A vibrant culture, a temperate climate and some of the best beaches in Europe are just a handful of things which make Brittany a favourite destination for the perfect French villa holiday. The rich tapestry of traditions is one of the things which sets Brittany apart from other holiday destinations where cuisine, religion, history and the sea all hold an important part of Brittany’s charm. Brittany is a land of the sea where fishermen and their traditional trade is celebrated alongside sailing (Brittany’s favourite pastime) and of course the great love of seafood where clams, lobsters, crabs, moules and even razor clams are foraged for, enjoyed and celebrated by all. Language music and festivals keep alive the Celtic influence and traditions, whilst religion and folklore combine to create the most amazing festivals all year long.
The Pardon in Brittany
One of the most traditional religious ceremonies which is still recognised and celebrated here in Brittany is that of the ‘Pardon’. A Pardon is a Catholic pilgrimage where the devout pay a visit to either the tomb or place dedicated to a saint on the feast day of the patron saint in question. Once there, an indulgence is granted, hence the word ‘pardon’ to describe this religious celebration.
If you’re on a French villa holiday in Brittany and want to see the Pardons, they begin in March and end in October, but most them are between Easter and Michaelmas. This religious ceremony has practically remained unchanged for over two hundred years and is beautifully pious spectacle to witness.
There are five major Pardons: Saint Yves at Tréguier, known as the Pardon of the poor; Our Lady of Rumengol, known as the Pardon of the singers; Saint-Jean-du-Doigt, near Morlaix, called the Pardon of fire; Saint Ronan, or the Pardon of the mountain; and Sainte Anne de la Palud, or the Pardon of the sea.
Locronan is not far away from our holiday villas in Brittany; this exquisite village in west Finistère occupies a long-sacred spot named after a revered Irishman who settled here in the Dark Ages and is home to one of the most important pardons in Brittany which even have their own name, “Troménie”. Every six years (the next will occur in July 2019), the Grande Troménie follows the course of a Celtic nemeton (a sacred path around Locronan’s hillside) reflecting the Celtic calendar and gods. It is a unique event with thousands of people dressed in traditional costume walking 12km in a solemn procession. Each of the twelve kilometres is dotted with twelve stations, each representing a different religious rite. St Anne La Palud, the pardon of the sea, is also 30 minutes from any of our houses.

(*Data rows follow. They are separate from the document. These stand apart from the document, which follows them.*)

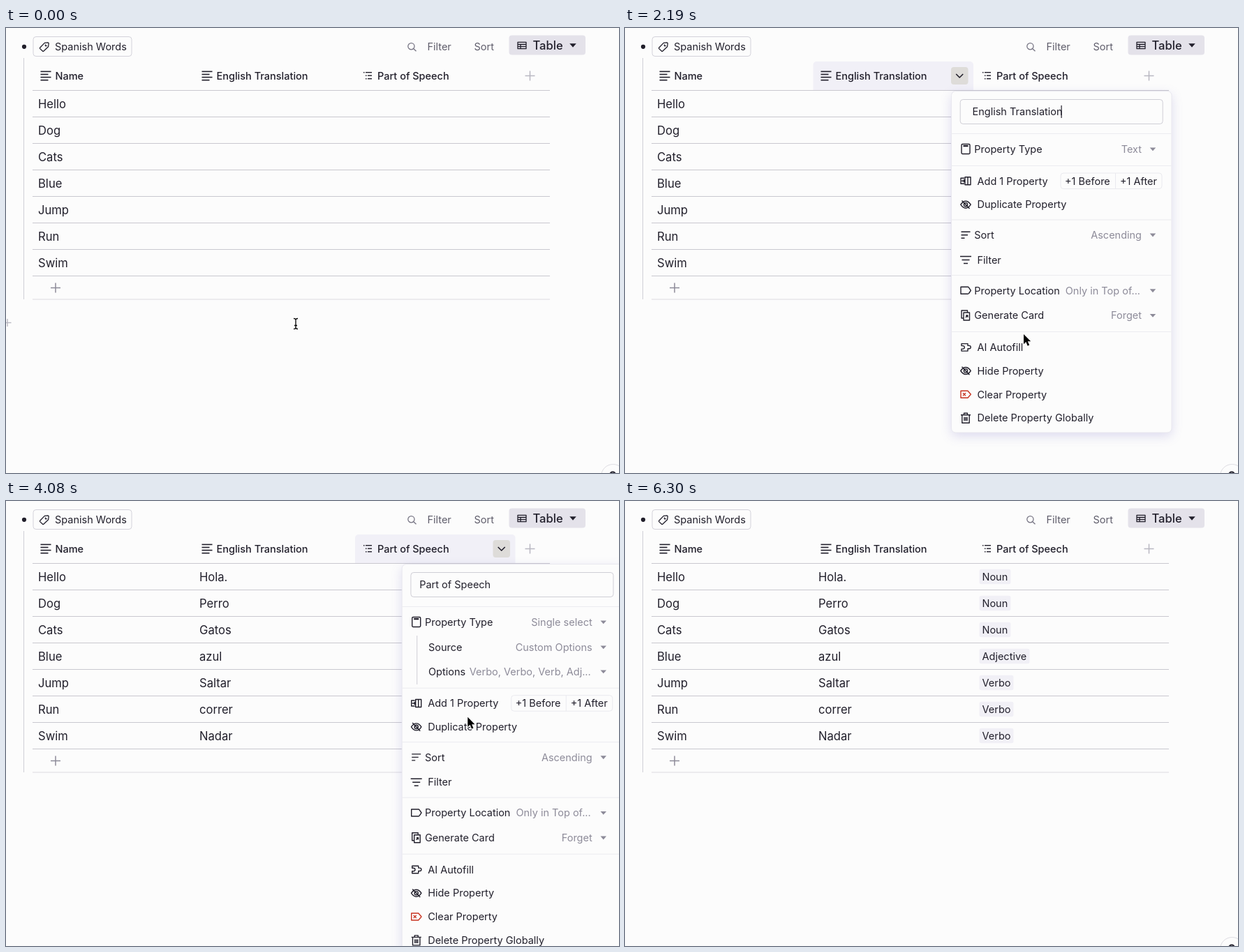
Animation of 878 by 638 pixels, one loop 6660 ms. Source, as an HTML page with a canvas:

```html
<!DOCTYPE html>
<html lang="en">
<head>
<meta charset="utf-8">
<title>Vocabulary table</title>
<style>
html, body { margin: 0; width: 100%; height: 100%; overflow: hidden; background: #fcfcfc; }
canvas { display: block; width: 878px; height: 638px; }
</style>
</head>
<body>
<canvas id="stage" width="878" height="638"></canvas>
<script>
const ctx = document.getElementById('stage').getContext('2d');
const LOOP = 6660, STEP = 30;
const BG = '#fcfcfc', INK = '#211f2b', GRAY = '#8d8b99', LINE = '#c9c8cf', PALE = '#b9b8c2';

// [word, translation, shown at, tag, tag width, tagged at]
const ROWS = [
  ['Hello', 'Hola.', 3120, 'Noun', 45, 5340],
  ['Dog', 'Perro', 3210, 'Noun', 45, 5430],
  ['Cats', 'Gatos', 2850, 'Noun', 45, 5490],
  ['Blue', 'azul', 2760, 'Adjective', 72, 5640],
  ['Jump', 'Saltar', 2910, 'Verbo', 49, 5700],
  ['Run', 'correr', 2970, 'Verbo', 49, 5760],
  ['Swim', 'Nadar', 3300, 'Verbo', 49, 5850]
];

// Pointer tip: [time, x, y]
const PATH = [
  [0, 415, 424], [30, 415, 424], [210, 476, 121], [690, 476, 121], [1020, 484, 117],
  [1230, 481, 70], [1620, 478, 67], [2190, 571, 439], [2340, 563, 453], [2490, 563, 455],
  [2790, 650, 190], [3030, 720, 115], [3330, 711, 70], [3660, 709, 66], [3780, 705, 72],
  [4320, 630, 480], [4470, 621, 515], [4710, 621, 519], [4980, 621, 519],
  [5430, 640, 560], [5970, 690, 660], [LOOP, 690, 660]
];

const MENUS = [
  { open: 1560, close: 2490, column: 1, dx: 0, dy: 0, title: 'English Translation', inset: 18, type: 'Text', focus: true },
  { open: 3570, close: 4980, column: 2, dx: 99.7, dy: 70.7, title: 'Part of Speech', inset: 13, type: 'Single select' }
];
const COLUMNS = [38, 269, 499.5, 730];

const ICONS = {
  tag: 'M-6.3 1.2L.3-5.6 5-6.2 6.2-5 5.6-.3-1.2 6.3Q-2 6.8-2.7 6L-6.3 2.6Q-6.8 2-6.3 1.2ZM2.2-3.2A1 1 0 1 0 3.3-2.2',
  calc: 'M-4.6-7H4.6Q6-7 6-5.6V5.6Q6 7 4.6 7H-4.6Q-6 7-6 5.6V-5.6Q-6-7-4.6-7ZM-3.5-4.8H3.5M-3.5-4H3.5',
  insert: 'M-1-5.5H7V5.5H-1ZM-1-5.5V5.5M3-5.5V5.5M-2-4H-7V4H-2M-6 0H-1M-3-2L-1 0-3 2',
  hidden: 'M-7.2 0Q-4-5 0-5T7.2 0Q4 5 0 5T-7.2 0ZM2.6 0A2.6 2.6 0 1 1-2.6 0 2.6 2.6 0 1 1 2.6 0M-5.5-5.8L5.5 5.8',
  sort: 'M-6.5-4.5H6.5M-6.5 0H3M-6.5 4.5H-1.5',
  filter: 'M-8-5H8M-5.5 0H5.5M-3 5H3',
  label: 'M-7-5H3Q4-5 4.5-4.2L7.3 0 4.5 4.2Q4 5 3 5H-7Z',
  card: 'M-3-4H5.5V7H-3ZM-3 4H-6V-7H2.5V-4M0 3L2.8-.5M.2 0H2.8V2.8',
  puzzle: 'M-6-5H3V-2.2H5A2 2 0 1 1 5 2.2H3V5.5H-6V2.5H-4A2 2 0 1 0-4-2H-6Z',
  clear: 'M-7-5H3L7.3 0 3 5H-7ZM-4-2L0 2M0-2L-4 2',
  trash: 'M-7-4.5H7M-5.2-4.5V7H5.2V-4.5M-2.5-4.5V-7H2.5V-4.5M-2-1.5V4M0-1.5V4M2-1.5V4',
  chevron: 'M-5-2.5L0 2.5 5-2.5',
  search: 'M3.5-1A4.6 4.6 0 1 1-5.7-1 4.6 4.6 0 1 1 3.5-1M2.3 2.4L6 6',
  table: 'M-6-4.7H6V4.7H-6ZM-6-1.5H6M-6 1.6H6M-2-1.5V4.7'
};
for (const key in ICONS) ICONS[key] = new Path2D(ICONS[key]);

const ARROW = new Path2D('M0 0V14.2L3.3 11 5.7 16.7 8.2 15.6 5.8 10.3H10.2Z');
const HAND = new Path2D('M-2 1V10L-4 8Q-7 7-6 9.5L-1.5 16H7L9 11V6Q8 4 6.5 5.5 5.5 3.5 4 5 3 3 1.8 4.5V1Q0-2-2 1Z');
const HAND_LINES = new Path2D('M1 9V13M3.5 9V13M6 9V13');

const clamp = v => Math.max(0, Math.min(1, v));

function text(str, x, cy, size = 14.5, color = INK, weight = 400, align = 'left') {
  ctx.font = `${weight} ${size}px Inter, sans-serif`;
  ctx.fillStyle = color;
  ctx.textAlign = align;
  ctx.fillText(str, x, cy + size * 0.364);
}

function rect(x, y, w, h, color) {
  ctx.fillStyle = color;
  ctx.fillRect(x, y, w, h);
}

function box(x, y, w, h, r, fill, stroke) {
  ctx.beginPath();
  ctx.roundRect(x, y, w, h, r);
  if (fill) { ctx.fillStyle = fill; ctx.fill(); }
  if (stroke) { ctx.strokeStyle = stroke; ctx.lineWidth = 1; ctx.stroke(); }
}

function disc(x, y, r, fill) {
  ctx.beginPath();
  ctx.arc(x, y, r, 0, Math.PI * 2);
  ctx.fillStyle = fill;
  ctx.fill();
}

function icon(name, x, y, color = INK, width = 1.4) {
  ctx.save();
  ctx.translate(x, y);
  ctx.strokeStyle = color;
  ctx.lineWidth = width;
  ctx.lineJoin = 'round';
  ctx.stroke(ICONS[name]);
  ctx.restore();
}

function plus(x, y, size, color, width = 1.5) {
  rect(x - size / 2, y - width / 2, size, width, color);
  rect(x - width / 2, y - size / 2, width, size, color);
}

function caret(x, y, w, color) {
  ctx.beginPath();
  ctx.moveTo(x - w / 2, y - w / 4);
  ctx.lineTo(x + w / 2, y - w / 4);
  ctx.lineTo(x, y + w / 3);
  ctx.fillStyle = color;
  ctx.fill();
}

function textIcon(x) {
  [15, 11, 15, 11].forEach((w, i) => rect(x, 61.6 + i * 4.1, w, 1.6, INK));
}

function listIcon(x) {
  for (let i = 0; i < 3; i++) {
    const indent = i ? 3 : 0;
    rect(x + indent, 63 + i * 4.5, 1.5, 1.5, INK);
    rect(x + indent + 3, 63 + i * 4.5, 9 - indent, 1.4, INK);
  }
}

function pointerAt(t) {
  const i = Math.max(1, PATH.findIndex(p => p[0] > t));
  const [t0, x0, y0] = PATH[i - 1], [t1, x1, y1] = PATH[i];
  const p = clamp((t - t0) / (t1 - t0)), e = p * p * (3 - 2 * p);
  return { x: x0 + (x1 - x0) * e, y: y0 + (y1 - y0) * e };
}

function toolbar() {
  disc(26, 26.8, 3.1, INK);
  box(39, 12.5, 141, 28, 4, BG, '#d3d2da');
  icon('tag', 55, 27, INK, 1.3);
  text('Spanish Words', 70, 26.8);
  icon('search', 581.5, 27.3, '#777584', 1.3);
  text('Filter', 603.5, 26.8, 14.5, '#5f5d6b');
  text('Sort', 670.5, 26.8, 14.5, '#5f5d6b');
  box(720.5, 10.5, 109.5, 28, 4, '#e4e2ea');
  icon('table', 739, 25, INK, 1.3);
  text('Table', 754.5, 24.8, 16.6, INK, 500);
  caret(812, 24.5, 9.5, INK);
}

function header(active) {
  if (active) {
    const x = COLUMNS[active] + 0.5;
    box(x, 48, 229.5, 42, [5, 5, 0, 0], '#f1f0f7');
    box(x + 197.5, 56, 24.5, 25, 4, '#dedcd9');
    icon('chevron', x + 209.7, 68.5, INK, 1.6);
  }
  textIcon(49.5);
  text('Name', 70.5, 68.5, 14.5, INK, 500);
  textIcon(280.5);
  text('English Translation', 301.5, 68.5, 14.5, INK, 500);
  listIcon(512);
  text('Part of Speech', 532, 68.5, 14.5, INK, 500);
  plus(750.5, 68.5, 14, PALE);
}

function table(t, hover) {
  rect(25, 43, 1, 346, '#d0cfd6');
  for (let i = 0; i < 8; i++) rect(38, 89 + i * 38, 741, 1, LINE);
  rect(38, 388.5, 741, 1, '#dddce2');

  ROWS.forEach(([word, translation, shownAt, tag, tagWidth, taggedAt], i) => {
    const cy = 108.7 + i * 38;
    text(word, 46, cy, 16.6);
    if (t >= shownAt) text(translation, 277, cy, 16.6);
    if (t >= taggedAt) {
      box(507.5, cy - 11, tagWidth, 21.5, 3, '#f1f0f6');
      text(tag, 511.5, cy);
    }
  });
  plus(71, 372.5, 14, GRAY);

  if (hover) {
    const y = 90.5 + hover.row * 38, x = COLUMNS[hover.column] + 0.5;
    box(x, y, COLUMNS[hover.column + 1] - x, 36.5, 0, null, '#b3b1bd');
    rect(20, y + 5, 12, 27, BG);
    for (let k = 0; k < 6; k++) disc(23 + (k % 2) * 6, y + 12.5 + (k >> 1) * 5.8, 1.8, '#b7b5c0');
    plus(2, y + 18.5, 9, '#d3d2dc', 1.3);
  }
}

function scrollbar(t) {
  if ((t >= 120 && t < 1620) || (t >= 2640 && t < 3750))
    box(-8, 394, 835.5, 8.3, 4.1, '#c1c1ca');
}

function helpBubble() {
  box(852.5, 625.5, 34, 34, 17, BG, '#dedde3');
  ctx.beginPath();
  ctx.arc(869, 640.5, 4, Math.PI, 0);
  ctx.strokeStyle = INK;
  ctx.lineWidth = 2;
  ctx.stroke();
}

function separator(y) {
  rect(467.5, y, 315, 1, '#ececf0');
}

function item(name, label, y, value, x = 504.5, color = INK) {
  if (name) icon(name, 488, y, color, 1.4);
  text(label, x, y);
  if (value) {
    text(value, value.endsWith('...') ? 738 : 740, y, 14.5, GRAY, 400, 'right');
    caret(756, y, 8.5, GRAY);
  }
}

function menu(m, t, pointer) {
  const p = clamp((t - m.open) / 120), ease = 1 - (1 - p) ** 4;
  const scale = 0.95 + 0.05 * ease;
  const hoverAI = aiHovered(m, pointer);
  ctx.save();
  ctx.globalAlpha = clamp(p * 1.6);
  ctx.translate(m.dx, 0);
  ctx.translate(625, 335);
  ctx.scale(scale, scale);
  ctx.translate(-625, -335);

  const height = 489.5 + m.dy;
  ctx.save();
  ctx.shadowColor = 'rgba(110, 100, 190, .22)';
  ctx.shadowBlur = 16;
  ctx.shadowOffsetY = 5;
  box(467.5, 90.5, 315.5, height, 6, BG);
  ctx.restore();
  box(467.5, 90.5, 315.5, height, 6, BG, '#e9e8ef');

  box(480.2, 102.5, 290, 35, 4, BG, '#cfced6');
  text(m.title, 479.5 + m.inset, 120.2);
  if (m.focus) rect(624.5, 111, 1.2, 18, INK);

  separator(151);
  item('calc', 'Property Type', 173.5, m.type, 500.3);
  if (m.dy) {
    rect(488.5, 193, 1, 70, '#cfced6');
    item(null, 'Source', 209.5, 'Custom Options', 505.3);
    item(null, 'Options', 244.5, 'Verbo, Verbo, Verb, Adj...', 505.3);
  }

  ctx.translate(0, m.dy);
  separator(197);
  item('insert', 'Add 1 Property', 219.3);
  box(624, 208, 145, 22.5, 4, BG, '#eaeaef');
  rect(702, 208, 1, 22.5, '#eaeaef');
  text('+1 Before', 630, 219.3);
  text('+1 After', 709, 219.3);
  item('hidden', 'Duplicate Property', 253.2);
  separator(274.5);
  item('sort', 'Sort', 296.7, 'Ascending', 500.3);
  item('filter', 'Filter', 332.5);
  separator(354);
  item('label', 'Property Location', 376.3, 'Only in Top of...', 500.3);
  item('card', 'Generate Card', 412, 'Forget', 500.3);
  separator(435);
  if (hoverAI) box(471.5, 441.5, 306.5, 32, 5, '#ebebec');
  item('puzzle', 'AI Autofill', 457.6);
  item('hidden', 'Hide Property', 491.5);
  item('clear', 'Clear Property', 525.3, null, 504.5, '#c8321f');
  item('trash', 'Delete Property Globally', 559.2);
  ctx.restore();
}

function aiHovered(m, p) {
  return p.x > 471 + m.dx && p.y >= 441.5 + m.dy && p.y < 473.5 + m.dy;
}

function drawPointer(kind, { x, y }) {
  ctx.save();
  ctx.translate(x, y);
  ctx.lineJoin = 'round';
  if (kind === 'beam') {
    const beam = new Path2D('M-3-7.5Q0-7.5 0-5.5 0-7.5 3-7.5M0-5.5V5.5M-3 7.5Q0 7.5 0 5.5 0 7.5 3 7.5M-2 2.5H2');
    ctx.strokeStyle = '#fff';
    ctx.lineWidth = 3;
    ctx.stroke(beam);
    ctx.strokeStyle = '#000';
    ctx.lineWidth = 1.3;
    ctx.stroke(beam);
  } else if (kind === 'hand') {
    ctx.fillStyle = '#fff';
    ctx.fill(HAND);
    ctx.strokeStyle = '#000';
    ctx.lineWidth = 1.2;
    ctx.stroke(HAND);
    ctx.lineWidth = 1;
    ctx.stroke(HAND_LINES);
  } else {
    ctx.strokeStyle = '#fff';
    ctx.lineWidth = 2;
    ctx.stroke(ARROW);
    ctx.fillStyle = '#000';
    ctx.fill(ARROW);
  }
  ctx.restore();
}

function render(t) {
  const pointer = pointerAt(t), { x, y } = pointer;
  const current = MENUS.find(m => t >= m.open && t < m.close);
  const column = [0, 1, 2].find(i => x >= COLUMNS[i] && x < COLUMNS[i + 1]);
  const inRows = !current && y >= 90 && y < 356 && column !== undefined;
  const inHeader = y >= 48 && y < 90;
  const hover = inRows ? { row: Math.floor((y - 90) / 38), column } : null;

  rect(0, 0, 878, 638, BG);
  toolbar();
  header(current ? current.column : inHeader ? column : 0);
  table(t, hover);
  scrollbar(t);
  if (!current && y > 403 && y < 441) plus(2, 422.5, 11, PALE, 1.4);
  helpBubble();
  if (current) menu(current, t, pointer);

  const overAI = current && aiHovered(current, pointer);
  drawPointer(overAI ? 'hand' : t < 1110 ? 'beam' : 'arrow', pointer);
}

const start = performance.now();
function tick() {
  const t = (performance.now() - start) % LOOP;
  render(Math.floor(t / STEP) * STEP);
  requestAnimationFrame(tick);
}
tick();
</script>
</body>
</html>
```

At Ste-Anne d’Auray, the procession is especially striking and impressive- sailors are there with fragments of the vessel upon which they escaped in the shipwreck; the lame are there carrying the crutches for which they have no longer need; and those rescued from fire are carrying the rope or ladder by means of which they escaped from the flames.
The Pardons in Brittany are something you should see when on a French villa holiday in our little corner of Western France, whatever your religious beliefs.
Fest Noz in Brittany
The Breton love of music, celebration and togetherness naturally lends itself to the festival experience, and the Fest Noz (Breton for ‘night festival’) which mainly happen most weekends during July and August (and every evening in the Festival de Cornuaille in Quimper in July) is the pinnacle of this. These traditional Breton festivals see groups of dancers and live musicians playing acoustic instruments at night where fun and frivolities reign.
The Yaouank festival in Rennes (which this year falls on 19th November) is famed above all and considered by many to be the biggest fest-noz in the world. ‘Yaouank’ is Breton for ‘young’, and this lively festival has succeeded in injecting new blood into the Breton tradition since 1999.
Festoù-noz are thought to have originated when workers would trample the ground to make a firm earth floor in a house or to create a more solid surface for farm work, which explains the stamping movements in some of the dances. Most villages in Brittany have a fest-noz at least once a year as a way of expressing their identity and culture. Villagers often form a giant spiral and the results are rather hypnotic – something akin to an ancient celtic rave!
We hope that these insights into two very different traditional Breton celebrations will help to enrich your French villa holiday in Brittany. We can’t wait to welcome you…